DULUTH — Overeager mountain bikers can cause a heap of damage when they hit a wet and muddy trail, but soon riders may have a responsible rainy-day option in Duluth On Monday, Aug. 13, the Duluth City Council will decide whether to fund the first phase of what could eventually be a 7-mile mountain bike loop fortified with compacted limestone to prevent erosion. As Duluth becomes more of a mountain biking destination, the need for such a trail has become clearer, said Project Coordinator Jim Shoberg.
DULUTH — Horseback riding soon could return to Duluth's Magney-Snively Natural Area, and Jodi Johannesen said she and other Northland equestrians are "jumping out of their skins" to get back on the trails there. The park's trail system long had been a popular destination for local equestrians, but for the past few years, those paths have been closed to horses, out of concern for the damage the 1,000- to 2,000-pound animals could inflict on vulnerable areas.
DULUTH — A 2-year-old dispute that arose from a case of mistaken identity appears to finally be moving toward a resolution. A proposed settlement agreement could end an ordeal that began May 8, 2015, when Ronald Gary Gustafson of Grand Rapids was arrested and spent five days in custody before authorities realized they had the wrong guy.
DULUTH — Monday, June 19, marks the fifth anniversary of the 2012 flood that dumped 7.5 to 10 inches of rain on top of the Northland's already-sodden landscape — enough to force waterways out of their banks and cause widespread damage. The recovery efforts continue even now, as crews work to stabilize local creeks, rebuild washed-out portions of Minnesota Highway 210 and gird the Thomson dam facility in anticipation of future floods. Better shape?

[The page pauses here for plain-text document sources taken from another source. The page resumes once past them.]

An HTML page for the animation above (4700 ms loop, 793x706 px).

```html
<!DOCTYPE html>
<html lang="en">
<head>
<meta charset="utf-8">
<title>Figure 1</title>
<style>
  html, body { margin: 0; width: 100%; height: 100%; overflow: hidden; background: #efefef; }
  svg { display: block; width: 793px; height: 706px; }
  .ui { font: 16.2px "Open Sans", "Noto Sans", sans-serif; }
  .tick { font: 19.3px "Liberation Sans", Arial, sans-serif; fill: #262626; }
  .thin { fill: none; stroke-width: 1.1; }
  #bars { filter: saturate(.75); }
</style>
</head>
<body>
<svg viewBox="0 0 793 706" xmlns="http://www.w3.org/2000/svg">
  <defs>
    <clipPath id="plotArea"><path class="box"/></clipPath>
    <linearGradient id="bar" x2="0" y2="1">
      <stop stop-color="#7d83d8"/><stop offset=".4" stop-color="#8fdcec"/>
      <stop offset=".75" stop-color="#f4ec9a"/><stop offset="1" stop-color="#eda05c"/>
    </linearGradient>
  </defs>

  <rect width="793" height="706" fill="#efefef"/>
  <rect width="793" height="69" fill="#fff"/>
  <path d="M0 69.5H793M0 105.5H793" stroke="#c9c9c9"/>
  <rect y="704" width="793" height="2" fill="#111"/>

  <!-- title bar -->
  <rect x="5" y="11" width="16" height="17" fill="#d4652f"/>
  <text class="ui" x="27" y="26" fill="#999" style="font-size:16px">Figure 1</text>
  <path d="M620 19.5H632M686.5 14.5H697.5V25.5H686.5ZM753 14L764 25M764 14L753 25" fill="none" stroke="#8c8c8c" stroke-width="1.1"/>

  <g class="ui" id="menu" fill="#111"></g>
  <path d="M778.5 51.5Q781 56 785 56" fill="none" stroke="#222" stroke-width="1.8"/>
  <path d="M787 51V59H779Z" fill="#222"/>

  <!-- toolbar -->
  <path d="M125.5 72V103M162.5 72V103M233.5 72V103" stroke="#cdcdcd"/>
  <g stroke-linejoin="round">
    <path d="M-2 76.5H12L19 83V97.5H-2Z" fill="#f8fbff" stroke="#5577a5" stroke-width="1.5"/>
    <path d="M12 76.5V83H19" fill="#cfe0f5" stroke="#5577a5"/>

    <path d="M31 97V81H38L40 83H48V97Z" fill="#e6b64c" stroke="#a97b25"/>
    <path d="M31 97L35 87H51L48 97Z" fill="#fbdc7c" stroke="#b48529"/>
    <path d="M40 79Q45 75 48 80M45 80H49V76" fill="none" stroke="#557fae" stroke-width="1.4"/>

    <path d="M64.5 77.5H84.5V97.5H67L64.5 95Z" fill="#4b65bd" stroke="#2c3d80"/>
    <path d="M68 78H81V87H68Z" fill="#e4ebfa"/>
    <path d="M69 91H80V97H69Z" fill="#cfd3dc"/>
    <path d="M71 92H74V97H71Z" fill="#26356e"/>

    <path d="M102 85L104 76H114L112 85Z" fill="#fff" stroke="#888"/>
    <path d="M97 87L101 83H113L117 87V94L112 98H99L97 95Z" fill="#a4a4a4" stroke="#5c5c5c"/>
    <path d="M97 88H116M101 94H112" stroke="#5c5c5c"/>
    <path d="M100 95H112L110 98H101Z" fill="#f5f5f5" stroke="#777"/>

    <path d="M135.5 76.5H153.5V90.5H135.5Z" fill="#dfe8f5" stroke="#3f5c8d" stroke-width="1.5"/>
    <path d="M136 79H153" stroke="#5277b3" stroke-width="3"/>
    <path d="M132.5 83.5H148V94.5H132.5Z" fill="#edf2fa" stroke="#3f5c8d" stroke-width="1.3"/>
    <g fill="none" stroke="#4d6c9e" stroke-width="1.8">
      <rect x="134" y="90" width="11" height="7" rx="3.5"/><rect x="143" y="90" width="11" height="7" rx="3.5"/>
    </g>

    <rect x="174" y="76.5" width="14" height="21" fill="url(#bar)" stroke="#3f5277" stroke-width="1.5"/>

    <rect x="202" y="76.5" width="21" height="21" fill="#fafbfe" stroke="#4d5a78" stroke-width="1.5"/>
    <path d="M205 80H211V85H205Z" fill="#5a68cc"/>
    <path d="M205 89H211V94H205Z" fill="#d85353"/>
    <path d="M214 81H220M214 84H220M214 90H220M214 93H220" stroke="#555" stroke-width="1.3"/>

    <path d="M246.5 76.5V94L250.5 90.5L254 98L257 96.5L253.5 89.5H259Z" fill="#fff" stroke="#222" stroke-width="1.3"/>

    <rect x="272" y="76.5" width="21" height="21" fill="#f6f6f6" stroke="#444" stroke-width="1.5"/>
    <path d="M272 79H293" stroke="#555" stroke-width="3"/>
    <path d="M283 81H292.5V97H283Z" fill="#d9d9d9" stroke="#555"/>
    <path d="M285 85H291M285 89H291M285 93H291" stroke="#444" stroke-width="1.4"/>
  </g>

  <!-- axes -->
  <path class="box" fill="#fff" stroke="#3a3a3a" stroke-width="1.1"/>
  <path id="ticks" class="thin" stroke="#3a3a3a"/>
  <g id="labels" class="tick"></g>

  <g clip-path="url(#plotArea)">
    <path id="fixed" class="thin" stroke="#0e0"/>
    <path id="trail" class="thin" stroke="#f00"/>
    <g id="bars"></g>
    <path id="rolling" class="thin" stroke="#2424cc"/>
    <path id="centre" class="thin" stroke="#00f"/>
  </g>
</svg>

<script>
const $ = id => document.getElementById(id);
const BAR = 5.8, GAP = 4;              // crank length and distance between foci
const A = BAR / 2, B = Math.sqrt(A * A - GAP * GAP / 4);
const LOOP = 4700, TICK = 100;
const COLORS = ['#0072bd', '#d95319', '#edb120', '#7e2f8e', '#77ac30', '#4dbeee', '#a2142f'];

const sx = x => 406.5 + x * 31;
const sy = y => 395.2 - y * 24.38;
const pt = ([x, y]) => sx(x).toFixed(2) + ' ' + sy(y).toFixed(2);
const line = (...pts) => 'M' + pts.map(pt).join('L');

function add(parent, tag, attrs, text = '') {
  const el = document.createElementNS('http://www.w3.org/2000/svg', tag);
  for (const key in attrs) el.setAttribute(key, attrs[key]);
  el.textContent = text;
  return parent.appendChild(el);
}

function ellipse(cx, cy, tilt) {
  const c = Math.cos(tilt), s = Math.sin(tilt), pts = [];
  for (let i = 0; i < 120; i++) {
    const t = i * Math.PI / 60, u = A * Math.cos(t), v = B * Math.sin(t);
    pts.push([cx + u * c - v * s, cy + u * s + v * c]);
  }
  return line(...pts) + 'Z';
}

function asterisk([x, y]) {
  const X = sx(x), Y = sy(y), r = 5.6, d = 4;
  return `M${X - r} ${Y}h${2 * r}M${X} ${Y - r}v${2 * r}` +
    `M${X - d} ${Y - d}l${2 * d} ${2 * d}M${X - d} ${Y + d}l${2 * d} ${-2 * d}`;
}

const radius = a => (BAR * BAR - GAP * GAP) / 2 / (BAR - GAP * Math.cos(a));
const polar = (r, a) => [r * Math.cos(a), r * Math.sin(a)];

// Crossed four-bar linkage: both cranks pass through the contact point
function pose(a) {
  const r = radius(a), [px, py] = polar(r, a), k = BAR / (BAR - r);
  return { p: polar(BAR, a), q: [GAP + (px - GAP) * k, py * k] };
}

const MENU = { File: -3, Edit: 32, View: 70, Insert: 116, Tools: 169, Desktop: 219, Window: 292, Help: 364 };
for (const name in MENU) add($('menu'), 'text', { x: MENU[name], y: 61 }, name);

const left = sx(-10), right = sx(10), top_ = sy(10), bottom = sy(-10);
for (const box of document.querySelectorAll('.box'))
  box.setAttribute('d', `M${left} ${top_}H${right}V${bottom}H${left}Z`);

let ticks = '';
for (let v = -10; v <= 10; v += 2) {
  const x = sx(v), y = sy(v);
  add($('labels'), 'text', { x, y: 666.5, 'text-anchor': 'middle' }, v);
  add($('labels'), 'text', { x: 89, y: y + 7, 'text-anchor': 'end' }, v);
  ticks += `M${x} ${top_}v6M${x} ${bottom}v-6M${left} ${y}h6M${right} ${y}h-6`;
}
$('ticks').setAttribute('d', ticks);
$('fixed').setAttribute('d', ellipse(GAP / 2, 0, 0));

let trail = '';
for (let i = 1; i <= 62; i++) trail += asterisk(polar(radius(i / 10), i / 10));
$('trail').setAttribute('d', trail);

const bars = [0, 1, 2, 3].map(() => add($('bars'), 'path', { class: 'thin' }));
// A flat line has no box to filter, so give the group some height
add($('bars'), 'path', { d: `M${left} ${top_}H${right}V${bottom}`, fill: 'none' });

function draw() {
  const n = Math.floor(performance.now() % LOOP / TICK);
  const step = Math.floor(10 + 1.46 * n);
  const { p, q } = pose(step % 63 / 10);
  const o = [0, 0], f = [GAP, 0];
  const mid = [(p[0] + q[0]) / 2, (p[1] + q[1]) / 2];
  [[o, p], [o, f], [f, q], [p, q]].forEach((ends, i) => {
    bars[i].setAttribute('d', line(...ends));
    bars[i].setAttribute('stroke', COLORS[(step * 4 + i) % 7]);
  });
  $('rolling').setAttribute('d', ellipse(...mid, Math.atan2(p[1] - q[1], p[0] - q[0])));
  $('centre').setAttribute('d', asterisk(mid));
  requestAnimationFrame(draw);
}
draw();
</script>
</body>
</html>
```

After nearly a year of work, the renovation of downtown Duluth's NorShor Theatre is about 60 percent complete, and the project remains on track to be finished by December.

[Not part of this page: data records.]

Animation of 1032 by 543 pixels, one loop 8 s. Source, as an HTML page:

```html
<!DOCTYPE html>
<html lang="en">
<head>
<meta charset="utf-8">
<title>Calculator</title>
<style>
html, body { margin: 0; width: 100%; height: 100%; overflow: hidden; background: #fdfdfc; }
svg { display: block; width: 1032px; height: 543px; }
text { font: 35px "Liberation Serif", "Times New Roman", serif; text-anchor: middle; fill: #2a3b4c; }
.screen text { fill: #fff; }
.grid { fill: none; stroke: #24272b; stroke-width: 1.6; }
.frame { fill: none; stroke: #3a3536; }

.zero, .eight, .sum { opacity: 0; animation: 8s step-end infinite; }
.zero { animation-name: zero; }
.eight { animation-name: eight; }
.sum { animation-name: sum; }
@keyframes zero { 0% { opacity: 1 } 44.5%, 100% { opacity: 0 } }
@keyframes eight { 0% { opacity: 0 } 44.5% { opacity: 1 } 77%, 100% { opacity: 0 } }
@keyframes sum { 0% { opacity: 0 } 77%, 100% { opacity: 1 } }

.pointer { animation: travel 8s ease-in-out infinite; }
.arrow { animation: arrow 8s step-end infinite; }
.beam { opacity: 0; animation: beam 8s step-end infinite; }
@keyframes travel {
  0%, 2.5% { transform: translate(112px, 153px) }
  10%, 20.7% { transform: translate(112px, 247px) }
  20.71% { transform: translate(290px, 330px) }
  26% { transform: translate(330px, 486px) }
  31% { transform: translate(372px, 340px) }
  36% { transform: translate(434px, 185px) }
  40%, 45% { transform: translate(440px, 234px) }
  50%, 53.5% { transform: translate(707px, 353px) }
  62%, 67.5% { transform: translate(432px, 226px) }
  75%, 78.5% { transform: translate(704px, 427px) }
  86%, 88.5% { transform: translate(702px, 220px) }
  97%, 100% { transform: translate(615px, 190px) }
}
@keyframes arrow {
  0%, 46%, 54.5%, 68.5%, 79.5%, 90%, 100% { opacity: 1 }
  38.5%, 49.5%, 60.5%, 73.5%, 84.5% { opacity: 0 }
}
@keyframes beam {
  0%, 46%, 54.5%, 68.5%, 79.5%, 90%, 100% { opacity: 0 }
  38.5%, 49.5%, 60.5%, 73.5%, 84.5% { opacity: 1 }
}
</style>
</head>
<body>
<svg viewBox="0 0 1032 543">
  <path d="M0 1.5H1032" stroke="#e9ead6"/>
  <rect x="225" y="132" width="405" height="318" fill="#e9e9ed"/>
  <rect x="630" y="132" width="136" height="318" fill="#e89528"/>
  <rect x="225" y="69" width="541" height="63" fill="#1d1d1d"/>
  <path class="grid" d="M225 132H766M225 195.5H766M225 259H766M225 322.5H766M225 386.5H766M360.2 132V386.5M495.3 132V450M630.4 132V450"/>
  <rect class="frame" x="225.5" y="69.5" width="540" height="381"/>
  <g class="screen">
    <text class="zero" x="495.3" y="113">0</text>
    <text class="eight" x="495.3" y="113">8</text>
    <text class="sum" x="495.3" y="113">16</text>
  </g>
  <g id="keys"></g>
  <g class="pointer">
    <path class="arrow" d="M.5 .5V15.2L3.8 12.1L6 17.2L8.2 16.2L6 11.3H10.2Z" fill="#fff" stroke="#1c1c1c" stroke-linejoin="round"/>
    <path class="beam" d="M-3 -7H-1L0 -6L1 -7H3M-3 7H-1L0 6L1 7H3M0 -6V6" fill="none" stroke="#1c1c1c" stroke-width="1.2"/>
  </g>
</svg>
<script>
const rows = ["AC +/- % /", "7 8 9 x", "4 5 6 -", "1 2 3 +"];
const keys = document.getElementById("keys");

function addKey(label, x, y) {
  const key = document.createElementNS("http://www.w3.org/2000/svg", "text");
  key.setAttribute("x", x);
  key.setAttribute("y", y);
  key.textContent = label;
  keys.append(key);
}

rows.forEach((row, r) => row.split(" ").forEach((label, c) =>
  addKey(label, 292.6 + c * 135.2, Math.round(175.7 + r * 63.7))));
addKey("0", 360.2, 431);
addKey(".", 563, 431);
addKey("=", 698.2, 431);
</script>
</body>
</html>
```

DULUTH — About 70 representatives of Native American tribes in Canada, the Great Lakes region and North Dakota plan to gather in Duluth this weekend to compare notes and strategize in their ongoing battle against oil pipelines both old and new. "Many of them have old lines that are 50 years old, and people are deeply concerned about the impact of those lines on their water," said Winona LaDuke, executive director of Honor the Earth. "There is a sense of unity among the Anishinaabe and the Ho Chunk in Wisconsin," she said.
DULUTH — On average, people who claim the federal earned-income tax credit see an extra $2,210 added to their refund checks. Yet about 20 percent of eligible households leave that money on the table by failing to claim a benefit to which they're entitled. "We want people to be aware of a tax credit that can really help them — an anti-poverty initiative that's very important to get money into the pockets of people who could really use it," said Matt Hunter, president of the Head of the Lakes United Way, which launched an awareness campaign Friday in Duluth.